Trophy Baseball Radio (1941)
One of the more unusual radios in my collection, the Trophy Baseball radio always draws attention.
This prewar novelty radio is fashioned as a baseball, with realistic printed markings.
A plated medallion over the top vent identifies Trophy as the manufacturer. The power/volume control
is on the left and the tuning knob is on the right. A second round vent is located in the bottom
rear. The round speaker vent is located in the bottom front.
The case for this radio is made of cardboard, of all things. A printed paper cover is glued
atop the cardboard to make the baseball pattern and lettering.
Trophy made another novelty radio using the same design, decorated as a bowling ball.
It's a little hard to tell the scale in these photos. The ball is about nine inches in diameter
and the radio stands about ten inches high including the base.
Inside the case is a conventional "All American Five" five-tube superheterodyne radio.
As the next photo shows, it's a very tight fit!
Here is a view of the chassis after I restored the electronics. The tiny circular loop
antenna mounts with a bracket on the back of the chassis. The quarters are so snug that you
must loosen the antenna in order to remove the chassis from the case.
The performance of this simple radio is nothing to write home about. After
recapping and alignment, the reception is only average,
and the radio lacks automatic gain control (AGC), a modern feature that allows you
to tune in both strong and weak stations with approximately equal volume.
In the previous photo, you can see a little "pigtail" wire attached to

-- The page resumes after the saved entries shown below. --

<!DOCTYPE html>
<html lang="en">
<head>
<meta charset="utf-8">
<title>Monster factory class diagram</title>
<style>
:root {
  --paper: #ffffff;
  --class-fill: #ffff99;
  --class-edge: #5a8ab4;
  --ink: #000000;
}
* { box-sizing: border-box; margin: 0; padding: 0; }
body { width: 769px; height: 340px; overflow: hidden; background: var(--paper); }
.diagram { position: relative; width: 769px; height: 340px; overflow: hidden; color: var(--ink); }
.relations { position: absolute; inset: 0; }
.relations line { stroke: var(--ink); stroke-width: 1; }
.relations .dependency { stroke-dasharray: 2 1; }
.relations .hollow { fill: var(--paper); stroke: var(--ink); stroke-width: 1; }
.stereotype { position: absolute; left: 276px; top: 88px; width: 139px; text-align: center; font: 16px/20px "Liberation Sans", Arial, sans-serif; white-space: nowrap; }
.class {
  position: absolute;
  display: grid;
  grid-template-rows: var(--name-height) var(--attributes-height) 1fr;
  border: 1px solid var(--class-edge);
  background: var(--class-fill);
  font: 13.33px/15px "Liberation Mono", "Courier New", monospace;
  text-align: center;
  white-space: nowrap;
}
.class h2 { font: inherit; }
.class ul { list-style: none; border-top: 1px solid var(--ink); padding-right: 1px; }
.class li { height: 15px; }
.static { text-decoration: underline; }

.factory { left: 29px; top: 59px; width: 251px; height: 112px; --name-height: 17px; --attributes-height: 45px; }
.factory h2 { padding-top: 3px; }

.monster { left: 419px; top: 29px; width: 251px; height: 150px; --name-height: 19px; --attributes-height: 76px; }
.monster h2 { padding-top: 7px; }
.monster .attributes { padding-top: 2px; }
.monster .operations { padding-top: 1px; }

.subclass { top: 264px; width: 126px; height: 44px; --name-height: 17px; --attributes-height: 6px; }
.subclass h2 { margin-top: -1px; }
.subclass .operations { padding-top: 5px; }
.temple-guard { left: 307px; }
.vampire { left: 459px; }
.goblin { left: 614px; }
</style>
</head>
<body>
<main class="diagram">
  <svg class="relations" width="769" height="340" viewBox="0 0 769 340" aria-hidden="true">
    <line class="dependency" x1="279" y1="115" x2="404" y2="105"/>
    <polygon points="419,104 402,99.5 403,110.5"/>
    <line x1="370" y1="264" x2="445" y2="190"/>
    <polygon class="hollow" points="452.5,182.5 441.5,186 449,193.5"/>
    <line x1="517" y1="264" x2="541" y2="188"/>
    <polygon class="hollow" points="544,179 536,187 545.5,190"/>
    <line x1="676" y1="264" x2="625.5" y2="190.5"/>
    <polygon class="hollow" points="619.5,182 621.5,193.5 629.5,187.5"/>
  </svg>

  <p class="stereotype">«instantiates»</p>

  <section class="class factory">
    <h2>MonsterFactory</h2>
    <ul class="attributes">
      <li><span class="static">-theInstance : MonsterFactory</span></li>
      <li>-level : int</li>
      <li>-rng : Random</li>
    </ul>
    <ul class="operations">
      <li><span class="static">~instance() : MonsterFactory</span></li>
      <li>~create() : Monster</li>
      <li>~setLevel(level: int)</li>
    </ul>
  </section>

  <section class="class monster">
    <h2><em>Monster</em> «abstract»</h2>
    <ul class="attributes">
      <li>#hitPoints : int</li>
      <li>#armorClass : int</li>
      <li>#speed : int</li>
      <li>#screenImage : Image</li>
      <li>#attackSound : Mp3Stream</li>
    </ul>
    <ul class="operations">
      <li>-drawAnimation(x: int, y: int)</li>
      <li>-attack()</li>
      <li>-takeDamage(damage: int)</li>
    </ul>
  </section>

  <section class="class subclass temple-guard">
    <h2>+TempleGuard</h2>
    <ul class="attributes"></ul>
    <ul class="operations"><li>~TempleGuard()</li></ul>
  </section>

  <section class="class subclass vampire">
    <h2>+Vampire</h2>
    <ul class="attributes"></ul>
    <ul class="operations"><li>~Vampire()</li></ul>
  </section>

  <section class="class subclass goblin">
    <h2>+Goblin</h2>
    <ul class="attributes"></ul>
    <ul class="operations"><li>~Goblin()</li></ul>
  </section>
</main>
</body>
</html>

the loop antenna. This can be snaked down through the base and attached to a long
wire antenna to improve reception somewhat.
Fortunately for me, our local baseball team broadcasts their games on one of the
strongest local stations, so I'm able to enjoy listening to baseball on a baseball!
Every baseball radio that I've seen has wear similar to this one, with worn-away
paint on the areas that were handled, and light brown stains near the bottom.
I believe that a coat of shellac was used to provide some protection to the
painted paper, but it melted over the years from the heat of operation and
oozed down the outside, leaving amber stains.
I was able to remove some of the worst staining by rubbing very gently with
a soft cloth and denatured alcohol. This tends to also remove the pattern from the
paper, however, so if you have one of these radios, I would suggest simply leaving
it alone. Restoring one of these to a "museum quality" level requires
artistic skills far beyond anything that I've ever been able to achieve.
If anyone has a schematic for this radio, please contact me.
I was able to restore it without a schematic, but like to have one for every radio in
Visitors to this website often ask questions about value. For what it's worth, the Slusser
collector guide values this radio at $690-$800, depending on condition.
Spherical radios are not common. The construction is difficult, they tend to overheat, and
they are also quite pesky to service. Other globe-shaped radios in my collection are
the Colonial Globe, the Vista Globe,
and the Weltron 2001 "space ball."